What is a conservation covenant?
The legal definition of a covenant is: A promise contained in a deed to land or real estate which is binding upon the current owner and all future owners. It defines the limitations, conditions or restrictions on the use of that land.
A conservation covenant is a voluntary agreement made between a landholder and an authorised body (such as a Covenant Scheme Provider) that aims to protect and enhance the natural, cultural and/or scientific values of certain land. The owner continues to own, use and live on the land while the natural values of an area are conserved by the landholder in partnership with the Covenant Scheme Provider.

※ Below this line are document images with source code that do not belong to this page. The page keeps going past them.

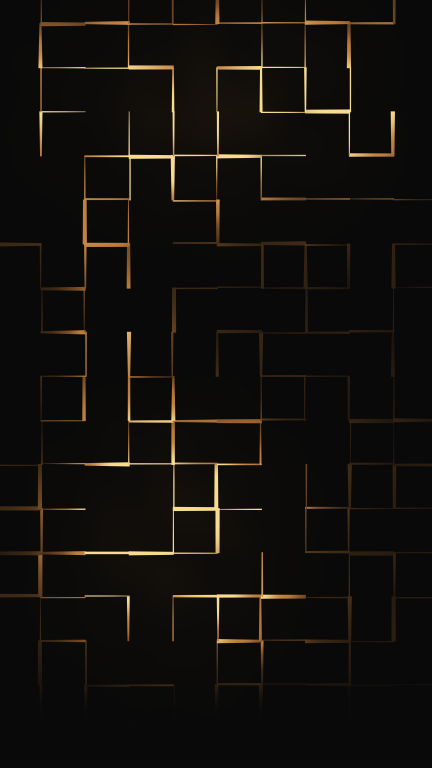
A WebGL 2 fragment shader for this background:

```glsl
#version 300 es
precision highp float;
// Dark wall of square tiles whose seams catch warm golden light.
// Hashed bars lie on a square lattice; soft elliptical lights set
// their brightness, and a metal ramp turns that into colour.

uniform vec2 u_resolution;
out vec4 fragColor;

const float PITCH = 0.0574;                  // tile size, in canvas heights
const vec2 ORIGIN = vec2(-0.004, -0.0066);   // lattice corner
const vec3 NIGHT = vec3(0.037, 0.036, 0.036);
const vec3 UMBER = vec3(0.22, 0.15, 0.08);
const vec3 BRONZE = vec3(0.44, 0.28, 0.14);
const vec3 COPPER = vec3(0.74, 0.49, 0.24);
const vec3 GOLD = vec3(0.97, 0.86, 0.56);

float hash(vec2 p, float seed) {
    vec3 q = fract(vec3(p.xyx + seed * 7.13) * vec3(0.1031, 0.1030, 0.0973));
    q += dot(q, q.yzx + 33.33);
    return fract((q.x + q.y) * q.z);
}

// Gradient noise, roughly -0.5 to 0.5
float cornerSlope(vec2 corner, vec2 offset) {
    float angle = 6.2832 * hash(corner, 9.0);
    return dot(vec2(cos(angle), sin(angle)), offset);
}

float gradientNoise(vec2 p) {
    vec2 i = floor(p), f = fract(p);
    vec2 s = f * f * f * (f * (f * 6.0 - 15.0) + 10.0);
    vec2 e = vec2(1.0, 0.0);
    float low = mix(cornerSlope(i, f), cornerSlope(i + e, f - e), s.x);
    float high = mix(cornerSlope(i + e.yx, f - e.yx), cornerSlope(i + 1.0, f - 1.0), s.x);
    return mix(low, high, s.y);
}

float softSpot(vec2 p, vec2 center, vec2 radius) {
    vec2 d = (p - center) / radius;
    return exp(-0.5 * dot(d, d));
}

// Light falling on the seams, in lattice units
float seamLight(vec2 g) {
    float light = 1.05 * softSpot(g, vec2(4.9, 15.0), vec2(2.7, 1.7));
    light += 1.10 * softSpot(g, vec2(4.2, 5.2), vec2(1.9, 2.0));
    light += 0.48 * softSpot(g, vec2(2.6, 9.4), vec2(0.9, 2.2));
    light += 0.38 * softSpot(g, vec2(8.6, 15.2), vec2(1.0, 1.4));
    light += 0.30 * softSpot(g, vec2(1.4, 14.8), vec2(1.0, 1.8));
    return (light + 0.14) * smoothstep(0.6, 3.4, g.y);
}

vec3 metal(float light) {
    vec3 c = mix(NIGHT, UMBER, smoothstep(0.0, 0.28, light));
    c = mix(c, BRONZE, smoothstep(0.25, 0.46, light));
    c = mix(c, COPPER, smoothstep(0.42, 0.64, light));
    return mix(c, GOLD, smoothstep(0.64, 0.95, light));
}

// One tapered bar starting at a lattice node: x is coverage, y is sheen
vec2 seamBar(vec2 local, vec2 node, float seed, float light, float pixel) {
    float present = step(hash(node, seed), 0.60 + 0.08 * min(light, 1.0));
    float heavy = hash(node, seed + 1.0);
    float flip = step(0.5, hash(node, seed + 2.0));
    float along = clamp(mix(local.x, 1.0 - local.x, flip), 0.0, 1.0);
    float taper = mix(1.0, 0.5 + 0.5 * along, hash(node, seed + 3.0));
    float halfWidth = mix(0.015, 0.048, smoothstep(0.25, 0.9, heavy)) * taper;
    float shift = 0.05 * (hash(node, seed + 4.0) - 0.5);
    float side = clamp(0.5 + (halfWidth - abs(local.y - shift)) / pixel, 0.0, 1.0);
    float ends = clamp(0.5 + (0.51 - abs(local.x - 0.5)) / pixel, 0.0, 1.0);
    float thin = min(1.0, 2.0 * halfWidth / pixel);
    float sheen = mix(0.80, 1.20, hash(node, seed + 5.0)) * mix(0.82, 1.10, along);
    return vec2(present * side * ends * thin, sheen);
}

void main() {
    vec2 p = gl_FragCoord.xy / u_resolution.y;
    vec2 g = (p - ORIGIN) / PITCH;
    float pixel = 1.0 / (u_resolution.y * PITCH);

    // Dim wall with warm haze around the two lights
    float haze = softSpot(g, vec2(4.9, 15.1), vec2(1.9, 1.4));
    haze += softSpot(g, vec2(4.0, 5.3), vec2(1.4, 1.6));
    haze *= 0.8 + 0.7 * gradientNoise(g * 0.7);
    vec3 color = NIGHT + vec3(0.048, 0.030, 0.008) * haze;

    // Horizontal and vertical seams from the surrounding nodes
    float light = seamLight(g);
    for (int j = -1; j <= 1; j++) {
        for (int i = -1; i <= 1; i++) {
            vec2 node = floor(g) + vec2(i, j);
            vec2 local = g - node;
            float acrossLight = seamLight(node + vec2(0.5, 0.0));
            float uprightLight = seamLight(node + vec2(0.0, 0.5));
            vec2 across = seamBar(local, node, 1.0, acrossLight, pixel);
            vec2 upright = seamBar(local.yx, node, 11.0, uprightLight, pixel);
            color = mix(color, metal(light * across.y), across.x);
            color = mix(color, metal(light * upright.y), upright.x);
        }
    }

    fragColor = vec4(color, 1.0);
}
```
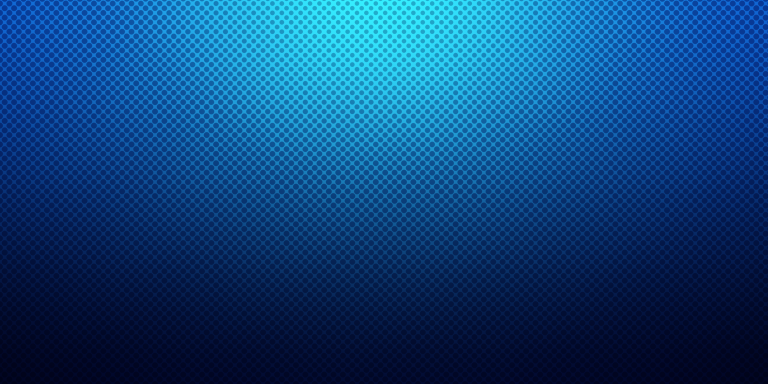
Write a Shadertoy shader that draws this background.

```glsl
// Deep blue backdrop with a cyan glow at the top, covered by a diagonal halftone of dark dots.

// Smooth backdrop colour: vertical blue fade, top glow and darkened lower corners
vec3 backdrop(vec2 p, float aspect) {
    vec2 fromGlow = p - vec2(0.49 * aspect, 1.05);
    float glow = exp(-dot(fromGlow * fromGlow, vec2(2.3, 3.5)));
    float side = abs(p.x / aspect - 0.5) * 2.0;

    vec3 night = vec3(0.004, 0.025, 0.18);
    vec3 blue = vec3(0.05, 0.36, 0.86);
    vec3 cyan = vec3(0.21, 0.94, 1.0);

    vec3 color = mix(night, blue, smoothstep(-0.05, 1.05, p.y));
    color = mix(color, cyan, glow);
    return color * (1.0 - 0.25 * side * side * (1.0 - 0.8 * p.y));
}

// Coverage of the dots on a square lattice turned by 45 degrees
float halftone(vec2 p, float radius, float pixel) {
    float spacing = 0.0173;
    vec2 diagonal = vec2(p.x + p.y, p.x - p.y) * 0.70711;
    vec2 cell = (fract(diagonal / spacing) - 0.5) * spacing;
    return 1.0 - smoothstep(-0.7 * pixel, 0.7 * pixel, length(cell) - radius);
}

void mainImage(out vec4 fragColor, in vec2 fragCoord) {
    vec2 p = fragCoord / iResolution.y;
    float aspect = iResolution.x / iResolution.y;
    vec3 color = backdrop(p, aspect);

    // Dots keep some blue, and shrink and fade inside the brightest light
    float light = smoothstep(0.45, 0.95, color.g);
    float dots = halftone(p, mix(0.0076, 0.0058, light), 1.0 / iResolution.y);
    vec3 absorption = mix(vec3(0.52, 0.43, 0.28), vec3(0.36, 0.27, 0.2), light);
    color *= 1.0 - dots * absorption;

    fragColor = vec4(color, 1.0);
}
```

Covenant Scheme Providers can be not-for-profit organisations, government agencies or local Councils that can enter into conservation covenants with landholders to protect land with conservation values.
Covenants agreed through approved programs can be eligible for taxation concessions.
More information on tax concessions:
- Tax concessions for landowners who enter into conservation covenants
- Tax incentives for conservation.
If your organisation is a Covenant Scheme Provider and you would like your covenant scheme to be approved for the purposes of the Income Tax Assessment Act 1997, read our guidelines for approval of a covenanting program.